▸ **WHAT TO WORK ON**:
Here is a block of records. Copy every line in it that includes "none".

▸ **Rendered images with source text**:
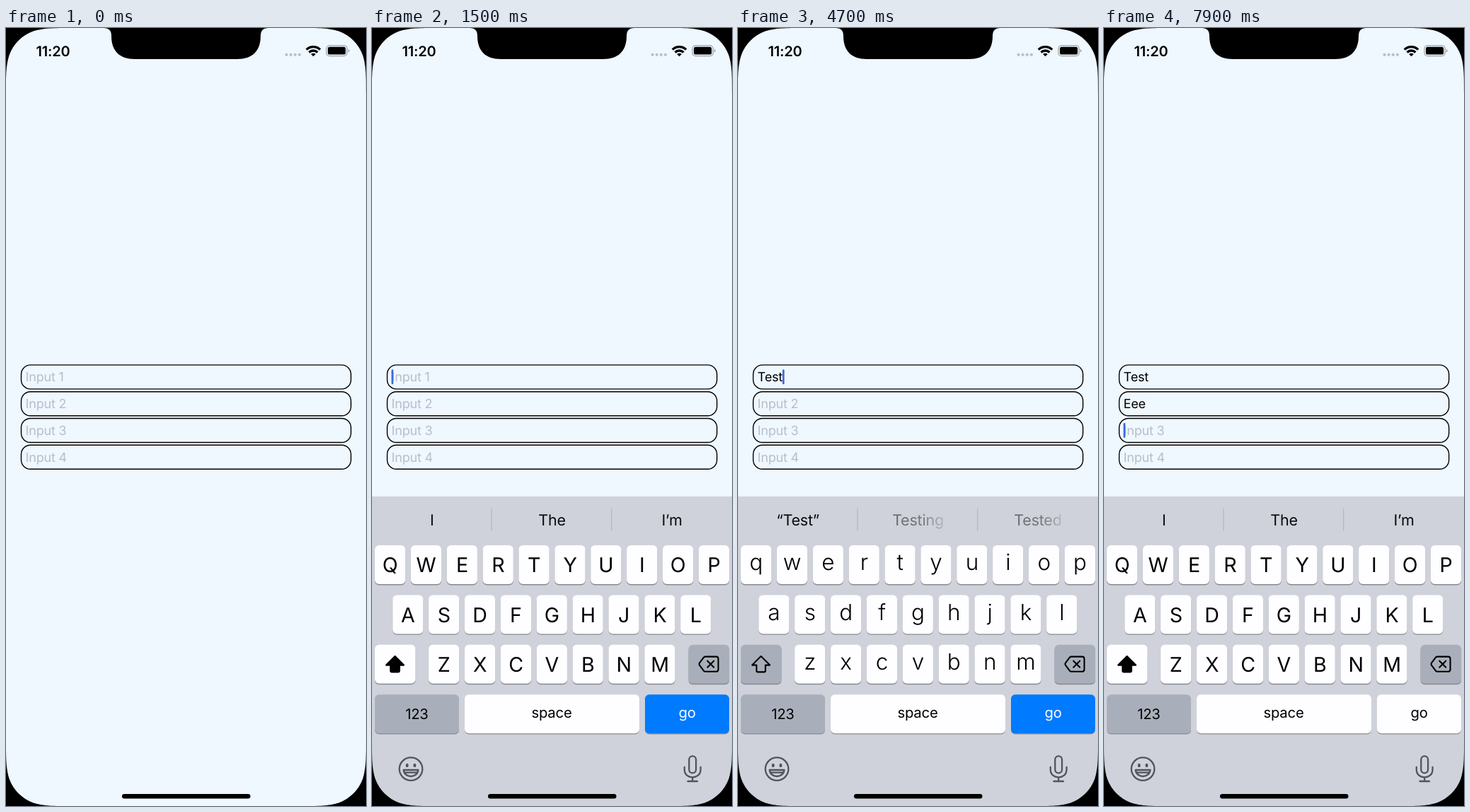
An HTML page for the animation above (8000 ms loop, 509 px wide and 1101 px high).

```html
<!DOCTYPE html>
<html lang="en">
<head>
<meta charset="utf-8">
<title>Form keyboard</title>
<style>
  html, body { margin: 0; width: 100%; height: 100%; overflow: hidden; background: #000; }
  svg { display: block; }
  text { font-family: Inter, Roboto, sans-serif; letter-spacing: -.01em; text-rendering: geometricPrecision; }
  .mid { text-anchor: middle; }
  .line { fill: none; stroke: #000; stroke-width: 2.1; stroke-linejoin: round; stroke-linecap: round; }
  .icon { fill: none; stroke: #50545b; stroke-width: 2.3; stroke-linecap: round; stroke-linejoin: round; }
</style>
</head>
<body>
<svg id="stage" width="509" height="1101" viewBox="0 0 509 1101">
  <defs>
    <linearGradient id="fade">
      <stop offset="0" stop-opacity=".5"/>
      <stop offset=".6" stop-opacity=".42"/>
      <stop offset="1" stop-opacity=".12"/>
    </linearGradient>
    <filter id="shadow" x="-20%" y="-20%" width="140%" height="140%">
      <feDropShadow dx="0" dy="1" stdDeviation="2" flood-color="#000" flood-opacity=".32"/>
    </filter>
  </defs>
  <rect width="509" height="1101" fill="#eff7ff"/>
  <g id="form"></g>
  <rect id="caret" width="2.7" height="21" rx="1.3" fill="#3b68dc"/>
  <g id="board"></g>
  <g id="status">
    <text x="42.5" y="39.8" font-size="20" font-weight="600">11:20</text>
    <g fill="#b9bfc8">
      <circle cx="396.6" cy="37.8" r="2.1"/><circle cx="402.7" cy="37.8" r="2.1"/>
      <circle cx="408.8" cy="37.8" r="2.1"/><circle cx="414.9" cy="37.8" r="2.1"/>
    </g>
    <g fill="none" stroke="#000" stroke-width="3.3">
      <path d="M424.8 30.6A13.8 13.8 0 0 1 444.2 30.6"/>
      <path d="M428.5 34.5A8.5 8.5 0 0 1 440.5 34.5"/>
    </g>
    <path d="M434.5 40.3L431.2 37A4.7 4.7 0 0 1 437.8 37Z"/>
    <rect x="453" y="24.8" width="29.2" height="14.8" rx="4.4" fill="none" stroke="#9da2a8" stroke-width="1.3"/>
    <rect x="455" y="26.8" width="25.2" height="10.8" rx="2.6"/>
    <path d="M483.8 29.8Q485.6 30.6 485.6 32.2T483.8 34.6Z" fill="#9da2a8"/>
  </g>
  <path d="M138 0Q149 0 149 11C149 33 161 44 182 44H327C348 44 360 33 360 11Q360 0 371 0Z"/>
  <rect x="164" y="1084" width="181.5" height="6.6" rx="3.3"/>
  <path id="mask" fill-rule="evenodd"/>
</svg>
<script>
const $ = id => document.getElementById(id);
const LOOP = 8000, STEP = 100;
const LIGHT = '#fefdff', GREY = '#a9afba', BLUE = '#007aff';
const PITCH = 50.87, KEY_W = 43.2, KEY_H = 55, ROW = 70.4, TOP = 732;

function add(parent, tag, attrs, text) {
  const el = document.createElementNS('http://www.w3.org/2000/svg', tag);
  set(el, attrs);
  if (text) el.textContent = text;
  parent.appendChild(el);
  return el;
}
function set(el, attrs) {
  for (const k in attrs) el.setAttribute(k, attrs[k]);
}

// Screen outline with continuous corners
function corner(x, y, sx, sy) {
  const r = 61, p = (a, b) => `${x + sx * a * r} ${y + sy * b * r}`;
  return `M${p(0, 0)}L${p(0, 1.529)}C${p(0, 1.088)} ${p(0, .868)} ${p(.075, .631)}` +
    `C${p(.169, .373)} ${p(.373, .169)} ${p(.631, .075)}` +
    `C${p(.868, 0)} ${p(1.088, 0)} ${p(1.529, 0)}Z`;
}
set($('mask'), { d: corner(0, 0, 1, 1) + corner(509, 0, -1, 1) + corner(0, 1101, 1, -1) + corner(509, 1101, -1, -1) });

// Input fields
const fieldY = i => 476.9 + i * 37.8;
const inputs = [0, 1, 2, 3].map(i => {
  add($('form'), 'rect', { x: 21.5, y: fieldY(i), width: 466.2, height: 34, rx: 13, fill: 'none', stroke: '#000', 'stroke-width': 1.4 });
  return add($('form'), 'text', { x: 27.6, y: fieldY(i) + 23.5, 'font-size': 18 });
});

// Keyboard
const board = $('board');
add(board, 'rect', { y: 663, width: 509, height: 440, fill: '#cfd2da' });
for (const x of [169, 338.7]) add(board, 'rect', { x: x - .6, y: 680, width: 1.2, height: 32, fill: '#b3b6be' });
const words = [84.7, 254.5, 424].map(x => add(board, 'text', { class: 'mid', x, y: 704, 'font-size': 21.5 }));

function cap(x, y, w, fill) {
  add(board, 'rect', { x, y: y + 1.4, width: w, height: KEY_H, rx: 6, fill: '#888a8f' });
  return add(board, 'rect', { x, y, width: w, height: KEY_H, rx: 6, fill });
}
const keys = {};
[['qwertyuiop', 4], ['asdfghjkl', 29.2], ['zxcvbnm', 80.1]].forEach(([row, left], r) => {
  [...row].forEach((ch, i) => {
    const x = left + i * PITCH, y = TOP + r * ROW;
    cap(x, y, KEY_W, LIGHT);
    keys[ch] = { x, y, label: add(board, 'text', { class: 'mid', x: x + KEY_W / 2 }) };
  });
});
const row3 = TOP + 2 * ROW, row4 = TOP + 3 * ROW;
const shiftKey = cap(4, row3, 57.5, GREY);
const arrow = add(board, 'path', { class: 'line', d: 'M32.5 889L45 901.6H38.8V909.6Q38.8 911.4 37 911.4H28Q26.2 911.4 26.2 909.6V901.6H20Z' });
cap(447.6, row3, 57.5, GREY);
add(board, 'path', { class: 'line', d: 'M471.5 889.6H486.5Q489.6 889.6 489.6 892.7V907.7Q489.6 910.8 486.5 910.8H471.5Q470 910.8 469 909.7L463 901.7Q462 900.2 463 898.7L469 890.7Q470 889.6 471.5 889.6ZM474.3 895.7L483.3 904.7M483.3 895.7L474.3 904.7' });
cap(4, row4, 119, GREY);
cap(131, row4, 247, LIGHT);
const goKey = cap(386, row4, 119, BLUE);
const label = (x, y, s) => add(board, 'text', { class: 'mid', x, y, 'font-size': 20.3 }, s);
label(63.4, 977.6, '123');
label(254, 975.6, 'space');
const goLabel = label(445.7, 975.6, 'go');

// Emoji and dictation icons
add(board, 'circle', { class: 'icon', cx: 55, cy: 1048.6, r: 16.3 });
for (const x of [49.6, 60.4]) add(board, 'ellipse', { cx: x, cy: 1043.4, rx: 2, ry: 2.7, fill: '#50545b' });
add(board, 'path', { class: 'icon', 'stroke-width': 2, d: 'M44.6 1050H65.4C64 1062 46 1062 44.6 1050ZM46 1053.6H64' });
add(board, 'rect', { class: 'icon', x: 448.3, y: 1030.4, width: 9.8, height: 24, rx: 4.9 });
add(board, 'path', { class: 'icon', d: 'M441.8 1046V1049.5C441.8 1064 464.6 1064 464.6 1049.5V1046M453.2 1060.6V1066M446.5 1066H460' });

// Pressed-key bubble
const bubble = add(board, 'g', {});
const bubbleShape = add(bubble, 'path', { fill: LIGHT, filter: 'url(#shadow)' });
const bubbleText = add(bubble, 'text', { class: 'mid', 'font-size': 46, 'font-weight': 300 });

function showBubble(ch, caps) {
  set(bubble, { display: ch ? 'inline' : 'none' });
  if (!ch) return;
  const { x, y } = keys[ch], w = KEY_W;
  set(bubbleShape, {
    d: `M${x - 4} ${y - 85}h${w + 8}q13 0 13 13V${y - 30}c0 9 -4 13 -8 17s-9 8 -9 20V${y + 50}q0 6 -6 6` +
      `h${12 - w}q-6 0 -6 -6V${y + 7}c0 -12 -5 -16 -9 -20s-8 -8 -8 -17V${y - 72}q0 -13 13 -13Z`
  });
  set(bubbleText, { x: x + w / 2, y: y - 29.5 });
  bubbleText.textContent = caps ? ch.toUpperCase() : ch;
}

// Timeline: each entry patches the state from its time on
const START = 'I|The|I’m';
const events = [[0, { field: -1, texts: ['', ''], caps: true, pop: '', words: START, fading: false }]];
const at = (t, patch) => events.push([t, patch]);
function press(t, ch, texts) {
  at(t, { pop: ch });
  at(t + 100, { pop: '', texts, caps: false });
}
function suggest(t, list) {
  at(t, { words: list, fading: true });
  at(t + 100, { fading: false });
}
at(500, { field: 0 });
press(3000, 't', ['T', '']);
suggest(3300, '“T”|The|To');
press(3400, 'e', ['Te', '']);
suggest(3700, '“Te”|Tell|Text');
press(3900, 's', ['Tes', '']);
suggest(4200, '“Tes”|Test|Yes');
press(4300, 't', ['Test', '']);
suggest(4700, '“Test”|Testing|Tested');
at(5200, { field: 1, caps: true, words: START });
press(6000, 'e', ['Test', 'E']);
suggest(6300, '“E”|Even|Every');
press(6900, 'e', ['Test', 'Ee']);
press(7200, 'e', ['Test', 'Eee']);
suggest(7500, '“Eee”|Need|See');
at(7700, { field: 2, caps: true, words: START });
events.sort((a, b) => a[0] - b[0]);

const clamp = v => Math.max(0, Math.min(1, v));
function blink(ms) {
  const p = ms % 1000;
  return ms < 400 ? 1 : p < 400 ? 1 : clamp(Math.max(1 - (p - 400) / 200, (p - 700) / 300));
}
function slide(t) {
  const k = Math.max(0, t - 428) * .018;
  return 438 * (1 + k) * Math.exp(-k);
}

function draw(t) {
  const s = {};
  let since = 0;
  for (const [time, patch] of events) {
    if (time > t) break;
    Object.assign(s, patch);
    since = time;
  }
  inputs.forEach((el, i) => {
    const v = s.texts[i];
    el.textContent = v || `Input ${i + 1}`;
    set(el, { fill: v ? '#000' : '#b7bec9' });
  });
  const on = s.field >= 0;
  set($('caret'), { opacity: on ? blink(t - since) : 0 });
  if (on) {
    const w = s.texts[s.field] ? inputs[s.field].getComputedTextLength() : 0;
    set($('caret'), { x: 27.5 + w, y: fieldY(s.field) + 6.4 });
  }
  set(board, { display: on ? 'inline' : 'none', transform: `translate(0 ${on ? slide(t).toFixed(2) : 438})` });
  s.words.split('|').forEach((word, i) => {
    words[i].textContent = word;
    set(words[i], { fill: s.fading && i ? 'url(#fade)' : '#0b0b0d' });
  });
  for (const ch in keys) {
    const { y, label } = keys[ch];
    label.textContent = s.caps ? ch.toUpperCase() : ch;
    set(label, { y: y + (s.caps ? 38.4 : 35.2), 'font-size': s.caps ? 28.6 : 31.5, 'font-weight': s.caps ? 400 : 350 });
  }
  set(shiftKey, { fill: s.caps ? LIGHT : GREY });
  set(arrow, { style: `fill:${s.caps ? '#000' : 'none'}` });
  const goDown = t >= 5000 && t < 5300 || t >= 7700;
  set(goKey, { fill: goDown ? LIGHT : BLUE });
  set(goLabel, { fill: goDown ? '#000' : '#fff' });
  showBubble(s.pop, s.caps);
}

let last = -1;
function frame() {
  const t = Math.floor(performance.now() % LOOP / STEP) * STEP;
  if (t !== last) draw(last = t);
  requestAnimationFrame(frame);
}
frame();
</script>
</body>
</html>
```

▸ **RESPONSE TO THIS TASK**:
  .line { fill: none; stroke: #000; stroke-width: 2.1; stroke-linejoin: round; stroke-linecap: round; }
  .icon { fill: none; stroke: #50545b; stroke-width: 2.3; stroke-linecap: round; stroke-linejoin: round; }
    <g fill="none" stroke="#000" stroke-width="3.3">
    <rect x="453" y="24.8" width="29.2" height="14.8" rx="4.4" fill="none" stroke="#9da2a8" stroke-width="1.3"/>
  add($('form'), 'rect', { x: 21.5, y: fieldY(i), width: 466.2, height: 34, rx: 13, fill: 'none', stroke: '#000', 'stroke-width': 1.4 });
  set(bubble, { display: ch ? 'inline' : 'none' });
  set(board, { display: on ? 'inline' : 'none', transform: `translate(0 ${on ? slide(t).toFixed(2) : 438})` });
  set(arrow, { style: `fill:${s.caps ? '#000' : 'none'}` });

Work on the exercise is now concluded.